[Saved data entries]
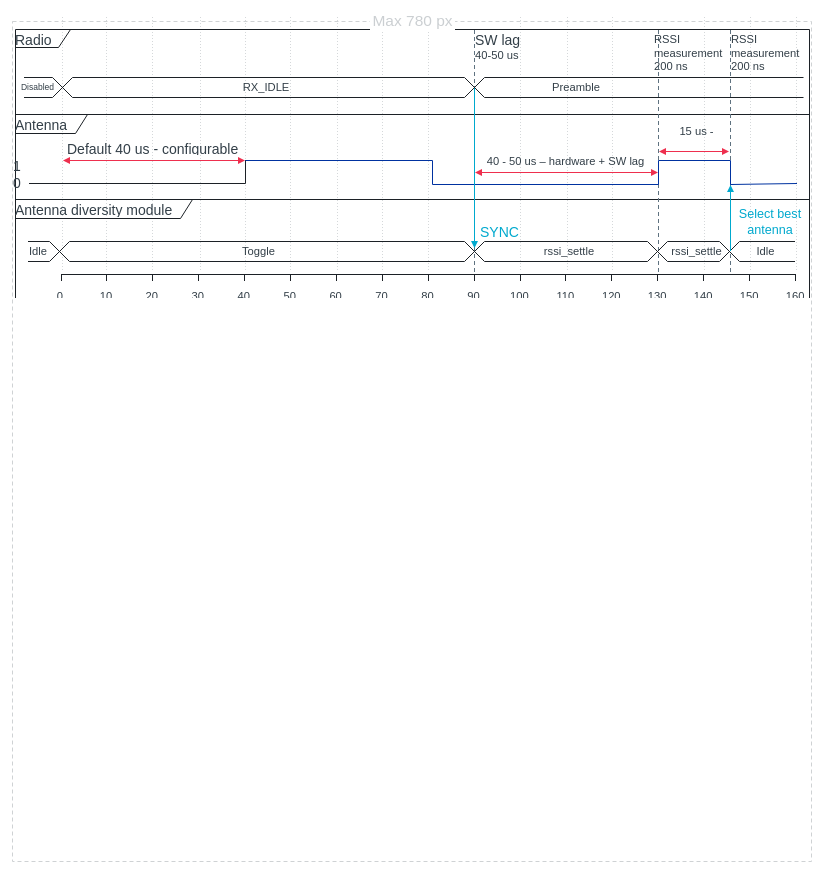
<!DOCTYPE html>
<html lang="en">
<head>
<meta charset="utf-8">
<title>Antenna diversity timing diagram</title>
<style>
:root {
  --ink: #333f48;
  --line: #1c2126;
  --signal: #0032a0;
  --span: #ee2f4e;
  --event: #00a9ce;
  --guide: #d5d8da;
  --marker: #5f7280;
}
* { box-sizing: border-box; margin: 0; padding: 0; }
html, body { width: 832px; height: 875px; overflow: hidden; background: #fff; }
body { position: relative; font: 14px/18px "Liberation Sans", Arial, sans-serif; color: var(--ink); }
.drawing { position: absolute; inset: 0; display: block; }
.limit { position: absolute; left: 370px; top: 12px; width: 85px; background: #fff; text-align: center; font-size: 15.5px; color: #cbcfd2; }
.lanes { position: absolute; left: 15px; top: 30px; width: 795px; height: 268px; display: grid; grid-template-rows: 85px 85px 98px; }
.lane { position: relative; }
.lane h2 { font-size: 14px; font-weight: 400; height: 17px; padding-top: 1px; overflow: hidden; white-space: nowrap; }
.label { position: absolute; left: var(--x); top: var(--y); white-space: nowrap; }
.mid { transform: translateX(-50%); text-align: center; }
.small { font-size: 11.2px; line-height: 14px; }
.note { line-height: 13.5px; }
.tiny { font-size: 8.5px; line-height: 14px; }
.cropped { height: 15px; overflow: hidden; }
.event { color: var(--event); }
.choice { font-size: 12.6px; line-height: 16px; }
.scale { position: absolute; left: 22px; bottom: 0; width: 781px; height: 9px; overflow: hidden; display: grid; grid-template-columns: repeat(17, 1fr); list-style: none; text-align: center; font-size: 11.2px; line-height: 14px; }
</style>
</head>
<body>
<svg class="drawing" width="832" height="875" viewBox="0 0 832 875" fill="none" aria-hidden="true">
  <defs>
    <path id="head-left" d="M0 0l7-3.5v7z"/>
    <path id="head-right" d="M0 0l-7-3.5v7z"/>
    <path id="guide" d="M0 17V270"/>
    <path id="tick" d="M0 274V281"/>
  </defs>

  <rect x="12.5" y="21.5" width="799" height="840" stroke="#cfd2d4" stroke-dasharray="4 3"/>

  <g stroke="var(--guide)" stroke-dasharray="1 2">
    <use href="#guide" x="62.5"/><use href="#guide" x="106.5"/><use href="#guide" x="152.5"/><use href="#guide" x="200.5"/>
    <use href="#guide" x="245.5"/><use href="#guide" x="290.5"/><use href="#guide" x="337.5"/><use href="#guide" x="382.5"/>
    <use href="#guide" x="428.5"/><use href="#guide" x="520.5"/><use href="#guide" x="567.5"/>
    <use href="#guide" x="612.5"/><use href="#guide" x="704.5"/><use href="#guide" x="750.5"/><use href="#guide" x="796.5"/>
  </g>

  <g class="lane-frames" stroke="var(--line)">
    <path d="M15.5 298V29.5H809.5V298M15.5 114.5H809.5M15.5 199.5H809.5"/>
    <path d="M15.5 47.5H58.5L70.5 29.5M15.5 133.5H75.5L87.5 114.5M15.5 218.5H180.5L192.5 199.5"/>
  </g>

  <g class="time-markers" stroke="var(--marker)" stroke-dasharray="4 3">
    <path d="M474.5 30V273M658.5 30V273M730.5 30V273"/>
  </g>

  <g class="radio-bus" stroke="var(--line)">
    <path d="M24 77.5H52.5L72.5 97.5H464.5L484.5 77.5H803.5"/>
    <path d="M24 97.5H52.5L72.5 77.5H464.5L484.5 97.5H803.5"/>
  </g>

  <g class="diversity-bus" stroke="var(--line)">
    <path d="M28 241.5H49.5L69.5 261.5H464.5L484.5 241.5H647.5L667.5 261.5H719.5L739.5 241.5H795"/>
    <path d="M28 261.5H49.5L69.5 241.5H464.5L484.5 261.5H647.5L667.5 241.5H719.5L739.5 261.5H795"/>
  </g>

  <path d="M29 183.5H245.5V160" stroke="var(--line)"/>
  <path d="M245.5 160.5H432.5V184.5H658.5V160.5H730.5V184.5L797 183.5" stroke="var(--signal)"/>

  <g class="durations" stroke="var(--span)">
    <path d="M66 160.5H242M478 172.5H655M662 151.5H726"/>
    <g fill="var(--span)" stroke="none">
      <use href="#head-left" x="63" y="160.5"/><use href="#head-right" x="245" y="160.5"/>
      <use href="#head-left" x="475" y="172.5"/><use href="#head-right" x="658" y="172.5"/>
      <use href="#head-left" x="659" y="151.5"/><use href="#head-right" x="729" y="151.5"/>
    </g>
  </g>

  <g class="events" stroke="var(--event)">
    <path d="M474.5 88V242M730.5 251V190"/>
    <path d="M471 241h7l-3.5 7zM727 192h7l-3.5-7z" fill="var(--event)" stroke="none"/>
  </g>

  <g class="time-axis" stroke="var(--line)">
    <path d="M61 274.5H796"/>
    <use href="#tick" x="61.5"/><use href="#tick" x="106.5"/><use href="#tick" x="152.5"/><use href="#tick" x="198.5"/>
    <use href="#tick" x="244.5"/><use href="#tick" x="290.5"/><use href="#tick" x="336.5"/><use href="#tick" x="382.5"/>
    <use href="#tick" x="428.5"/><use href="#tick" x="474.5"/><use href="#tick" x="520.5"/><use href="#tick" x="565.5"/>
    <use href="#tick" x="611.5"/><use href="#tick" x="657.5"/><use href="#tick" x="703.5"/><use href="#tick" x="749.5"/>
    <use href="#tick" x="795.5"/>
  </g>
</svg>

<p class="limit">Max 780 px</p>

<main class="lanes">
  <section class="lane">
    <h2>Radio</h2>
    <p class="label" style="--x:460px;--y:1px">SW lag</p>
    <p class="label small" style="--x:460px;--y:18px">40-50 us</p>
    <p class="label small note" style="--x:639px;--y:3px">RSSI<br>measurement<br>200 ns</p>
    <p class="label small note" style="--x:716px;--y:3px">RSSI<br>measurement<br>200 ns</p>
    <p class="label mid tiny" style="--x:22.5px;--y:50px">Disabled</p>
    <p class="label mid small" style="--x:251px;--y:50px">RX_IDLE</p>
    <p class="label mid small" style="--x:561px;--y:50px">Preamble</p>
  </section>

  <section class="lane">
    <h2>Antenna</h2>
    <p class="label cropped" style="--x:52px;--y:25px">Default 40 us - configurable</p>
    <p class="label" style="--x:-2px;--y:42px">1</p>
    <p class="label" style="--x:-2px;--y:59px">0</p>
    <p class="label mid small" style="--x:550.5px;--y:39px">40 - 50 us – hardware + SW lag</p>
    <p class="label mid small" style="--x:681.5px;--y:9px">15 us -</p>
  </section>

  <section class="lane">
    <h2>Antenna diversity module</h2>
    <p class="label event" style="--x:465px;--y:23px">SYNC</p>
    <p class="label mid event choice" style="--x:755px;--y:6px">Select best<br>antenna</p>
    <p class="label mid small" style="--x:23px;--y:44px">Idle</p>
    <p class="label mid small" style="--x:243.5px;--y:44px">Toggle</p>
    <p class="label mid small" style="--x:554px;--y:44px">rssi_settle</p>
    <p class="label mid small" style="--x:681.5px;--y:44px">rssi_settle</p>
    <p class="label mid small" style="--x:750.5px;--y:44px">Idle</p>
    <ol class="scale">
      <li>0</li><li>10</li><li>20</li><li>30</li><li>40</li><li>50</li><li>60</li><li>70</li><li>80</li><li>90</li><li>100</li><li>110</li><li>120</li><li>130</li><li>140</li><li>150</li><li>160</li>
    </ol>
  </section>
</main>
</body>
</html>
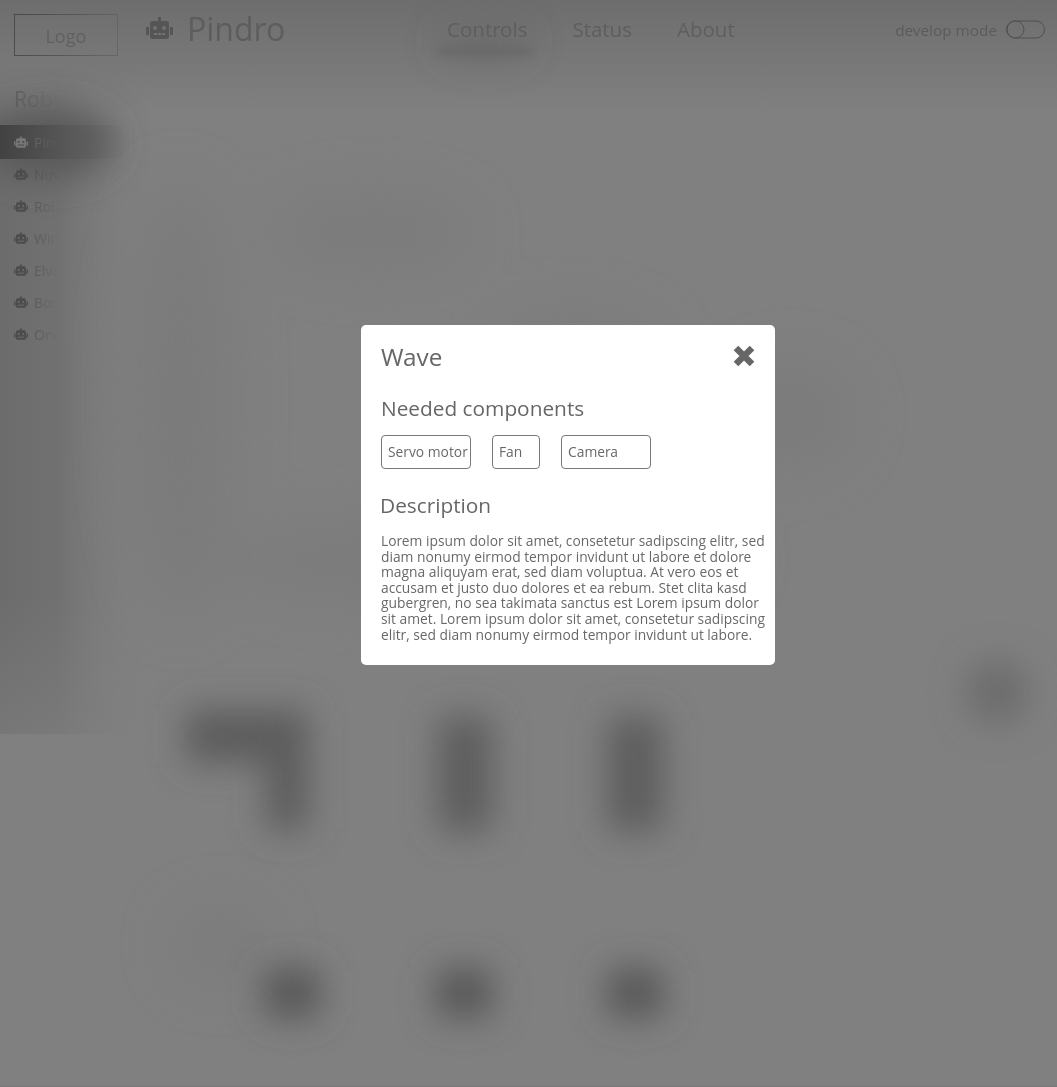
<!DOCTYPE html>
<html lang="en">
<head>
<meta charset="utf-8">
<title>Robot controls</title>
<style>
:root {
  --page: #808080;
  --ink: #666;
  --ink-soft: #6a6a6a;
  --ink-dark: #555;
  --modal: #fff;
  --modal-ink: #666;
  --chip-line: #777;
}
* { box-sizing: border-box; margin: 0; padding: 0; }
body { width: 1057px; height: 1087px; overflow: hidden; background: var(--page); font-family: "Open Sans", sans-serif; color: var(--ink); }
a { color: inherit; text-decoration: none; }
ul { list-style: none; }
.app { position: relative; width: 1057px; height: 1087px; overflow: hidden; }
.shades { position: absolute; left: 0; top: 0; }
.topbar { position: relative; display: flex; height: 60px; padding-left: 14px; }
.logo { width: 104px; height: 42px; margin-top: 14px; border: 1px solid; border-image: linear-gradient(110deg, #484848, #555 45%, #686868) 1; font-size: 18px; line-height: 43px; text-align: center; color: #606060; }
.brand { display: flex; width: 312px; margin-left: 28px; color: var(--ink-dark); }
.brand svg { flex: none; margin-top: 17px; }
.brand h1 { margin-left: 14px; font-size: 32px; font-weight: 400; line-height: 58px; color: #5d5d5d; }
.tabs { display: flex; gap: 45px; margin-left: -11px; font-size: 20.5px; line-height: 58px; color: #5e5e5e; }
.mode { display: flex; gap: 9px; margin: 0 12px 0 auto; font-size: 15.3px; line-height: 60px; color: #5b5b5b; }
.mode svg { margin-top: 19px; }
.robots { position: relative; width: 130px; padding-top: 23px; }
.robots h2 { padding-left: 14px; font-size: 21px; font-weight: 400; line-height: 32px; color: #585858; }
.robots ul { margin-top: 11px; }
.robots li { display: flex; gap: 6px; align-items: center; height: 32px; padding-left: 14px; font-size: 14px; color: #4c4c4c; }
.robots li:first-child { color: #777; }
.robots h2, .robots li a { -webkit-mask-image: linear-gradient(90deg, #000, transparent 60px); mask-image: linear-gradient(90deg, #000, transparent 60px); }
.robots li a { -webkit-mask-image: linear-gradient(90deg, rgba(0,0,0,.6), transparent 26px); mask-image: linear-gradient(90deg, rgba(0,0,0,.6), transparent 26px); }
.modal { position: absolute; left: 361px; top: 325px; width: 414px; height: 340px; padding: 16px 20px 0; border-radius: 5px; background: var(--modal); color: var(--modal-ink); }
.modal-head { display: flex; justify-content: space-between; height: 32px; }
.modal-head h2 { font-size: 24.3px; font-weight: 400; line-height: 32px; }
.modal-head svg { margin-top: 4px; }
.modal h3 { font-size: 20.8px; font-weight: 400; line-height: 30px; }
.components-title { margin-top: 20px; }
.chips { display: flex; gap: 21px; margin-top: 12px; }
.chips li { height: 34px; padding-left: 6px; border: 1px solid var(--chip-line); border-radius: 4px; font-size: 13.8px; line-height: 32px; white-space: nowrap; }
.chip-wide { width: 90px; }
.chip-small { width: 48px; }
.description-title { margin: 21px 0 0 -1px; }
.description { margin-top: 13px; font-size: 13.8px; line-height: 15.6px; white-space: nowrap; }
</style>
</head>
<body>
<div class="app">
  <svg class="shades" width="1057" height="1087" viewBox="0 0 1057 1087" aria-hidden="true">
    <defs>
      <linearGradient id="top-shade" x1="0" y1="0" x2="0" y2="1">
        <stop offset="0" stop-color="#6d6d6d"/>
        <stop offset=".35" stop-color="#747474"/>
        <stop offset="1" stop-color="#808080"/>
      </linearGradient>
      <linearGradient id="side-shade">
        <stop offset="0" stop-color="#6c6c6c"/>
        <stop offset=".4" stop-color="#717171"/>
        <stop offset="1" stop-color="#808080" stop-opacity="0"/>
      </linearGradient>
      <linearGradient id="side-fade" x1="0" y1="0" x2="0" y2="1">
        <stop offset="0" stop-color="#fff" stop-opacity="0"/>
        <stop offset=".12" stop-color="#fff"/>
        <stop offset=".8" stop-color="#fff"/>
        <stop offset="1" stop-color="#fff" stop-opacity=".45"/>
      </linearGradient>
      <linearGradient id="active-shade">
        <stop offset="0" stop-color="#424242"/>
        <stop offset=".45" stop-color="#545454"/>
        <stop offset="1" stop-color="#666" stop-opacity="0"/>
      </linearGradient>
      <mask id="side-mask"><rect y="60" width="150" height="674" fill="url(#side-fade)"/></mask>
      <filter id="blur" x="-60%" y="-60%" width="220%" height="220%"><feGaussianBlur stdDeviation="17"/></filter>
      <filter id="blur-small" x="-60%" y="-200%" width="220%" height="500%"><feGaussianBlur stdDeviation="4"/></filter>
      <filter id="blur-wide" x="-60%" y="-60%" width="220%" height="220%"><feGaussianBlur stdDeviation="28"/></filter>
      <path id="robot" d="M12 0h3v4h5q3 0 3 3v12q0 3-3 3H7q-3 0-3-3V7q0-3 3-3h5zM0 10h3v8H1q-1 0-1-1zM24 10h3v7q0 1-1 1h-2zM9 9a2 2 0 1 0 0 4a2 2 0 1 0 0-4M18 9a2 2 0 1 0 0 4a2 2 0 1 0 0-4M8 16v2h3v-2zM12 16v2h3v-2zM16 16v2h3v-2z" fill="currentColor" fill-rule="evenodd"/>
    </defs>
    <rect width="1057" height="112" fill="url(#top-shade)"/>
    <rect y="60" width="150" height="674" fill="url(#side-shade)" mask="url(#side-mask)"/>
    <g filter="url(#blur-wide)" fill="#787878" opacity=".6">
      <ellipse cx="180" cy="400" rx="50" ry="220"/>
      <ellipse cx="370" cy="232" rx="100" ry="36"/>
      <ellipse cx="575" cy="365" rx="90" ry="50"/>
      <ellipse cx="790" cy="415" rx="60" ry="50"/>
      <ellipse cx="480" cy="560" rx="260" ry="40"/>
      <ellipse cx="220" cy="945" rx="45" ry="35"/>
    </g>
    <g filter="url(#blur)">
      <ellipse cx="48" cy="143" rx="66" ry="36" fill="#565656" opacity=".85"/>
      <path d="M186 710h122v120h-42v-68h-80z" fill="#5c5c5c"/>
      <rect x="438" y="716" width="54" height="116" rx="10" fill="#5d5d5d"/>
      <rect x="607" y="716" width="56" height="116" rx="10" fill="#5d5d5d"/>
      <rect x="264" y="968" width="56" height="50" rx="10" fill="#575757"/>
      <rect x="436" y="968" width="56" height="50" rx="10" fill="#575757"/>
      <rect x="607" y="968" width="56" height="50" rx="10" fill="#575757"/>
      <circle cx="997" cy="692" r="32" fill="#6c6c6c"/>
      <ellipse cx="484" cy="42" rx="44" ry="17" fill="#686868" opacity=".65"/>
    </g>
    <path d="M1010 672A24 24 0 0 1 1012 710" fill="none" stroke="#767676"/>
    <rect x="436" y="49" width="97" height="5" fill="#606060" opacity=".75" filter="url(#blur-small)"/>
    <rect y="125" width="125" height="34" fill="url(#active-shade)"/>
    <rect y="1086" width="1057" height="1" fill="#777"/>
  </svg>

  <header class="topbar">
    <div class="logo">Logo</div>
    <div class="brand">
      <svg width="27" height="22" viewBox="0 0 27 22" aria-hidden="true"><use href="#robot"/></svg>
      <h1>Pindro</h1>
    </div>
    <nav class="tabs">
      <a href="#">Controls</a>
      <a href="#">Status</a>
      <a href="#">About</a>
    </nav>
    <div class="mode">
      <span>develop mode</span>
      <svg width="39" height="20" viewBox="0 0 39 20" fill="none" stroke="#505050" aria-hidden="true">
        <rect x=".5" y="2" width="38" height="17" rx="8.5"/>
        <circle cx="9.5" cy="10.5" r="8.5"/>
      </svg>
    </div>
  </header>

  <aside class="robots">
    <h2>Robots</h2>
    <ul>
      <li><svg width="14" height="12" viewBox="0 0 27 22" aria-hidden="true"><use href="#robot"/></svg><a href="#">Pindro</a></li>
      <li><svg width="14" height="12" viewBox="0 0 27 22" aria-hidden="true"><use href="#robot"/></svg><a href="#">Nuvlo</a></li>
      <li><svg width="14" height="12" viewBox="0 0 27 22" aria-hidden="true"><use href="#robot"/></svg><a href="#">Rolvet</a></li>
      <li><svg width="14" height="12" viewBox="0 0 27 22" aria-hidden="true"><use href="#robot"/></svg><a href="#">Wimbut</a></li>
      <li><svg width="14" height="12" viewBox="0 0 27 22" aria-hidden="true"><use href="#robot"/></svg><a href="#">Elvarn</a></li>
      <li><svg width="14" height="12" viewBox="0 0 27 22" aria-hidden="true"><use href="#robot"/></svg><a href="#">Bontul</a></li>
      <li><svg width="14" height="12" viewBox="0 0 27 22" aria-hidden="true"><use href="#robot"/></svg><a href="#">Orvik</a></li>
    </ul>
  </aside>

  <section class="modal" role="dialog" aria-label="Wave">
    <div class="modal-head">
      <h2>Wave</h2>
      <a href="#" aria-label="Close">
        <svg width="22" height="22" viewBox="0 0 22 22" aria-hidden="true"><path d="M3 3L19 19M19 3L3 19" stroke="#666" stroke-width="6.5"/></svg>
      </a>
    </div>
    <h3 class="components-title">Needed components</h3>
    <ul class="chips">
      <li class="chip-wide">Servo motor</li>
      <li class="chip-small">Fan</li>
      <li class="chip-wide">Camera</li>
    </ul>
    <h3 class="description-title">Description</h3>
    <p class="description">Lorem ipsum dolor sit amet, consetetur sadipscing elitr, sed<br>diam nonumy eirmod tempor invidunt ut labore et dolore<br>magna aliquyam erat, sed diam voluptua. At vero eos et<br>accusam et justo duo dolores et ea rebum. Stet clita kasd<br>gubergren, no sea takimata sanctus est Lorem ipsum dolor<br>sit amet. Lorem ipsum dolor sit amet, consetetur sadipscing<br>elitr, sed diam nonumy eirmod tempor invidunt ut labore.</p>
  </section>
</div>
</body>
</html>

> **What the task asks**:
Across the records above, tally the lines that contain "modal" and return the number alone.

> **Solved exercise**:
9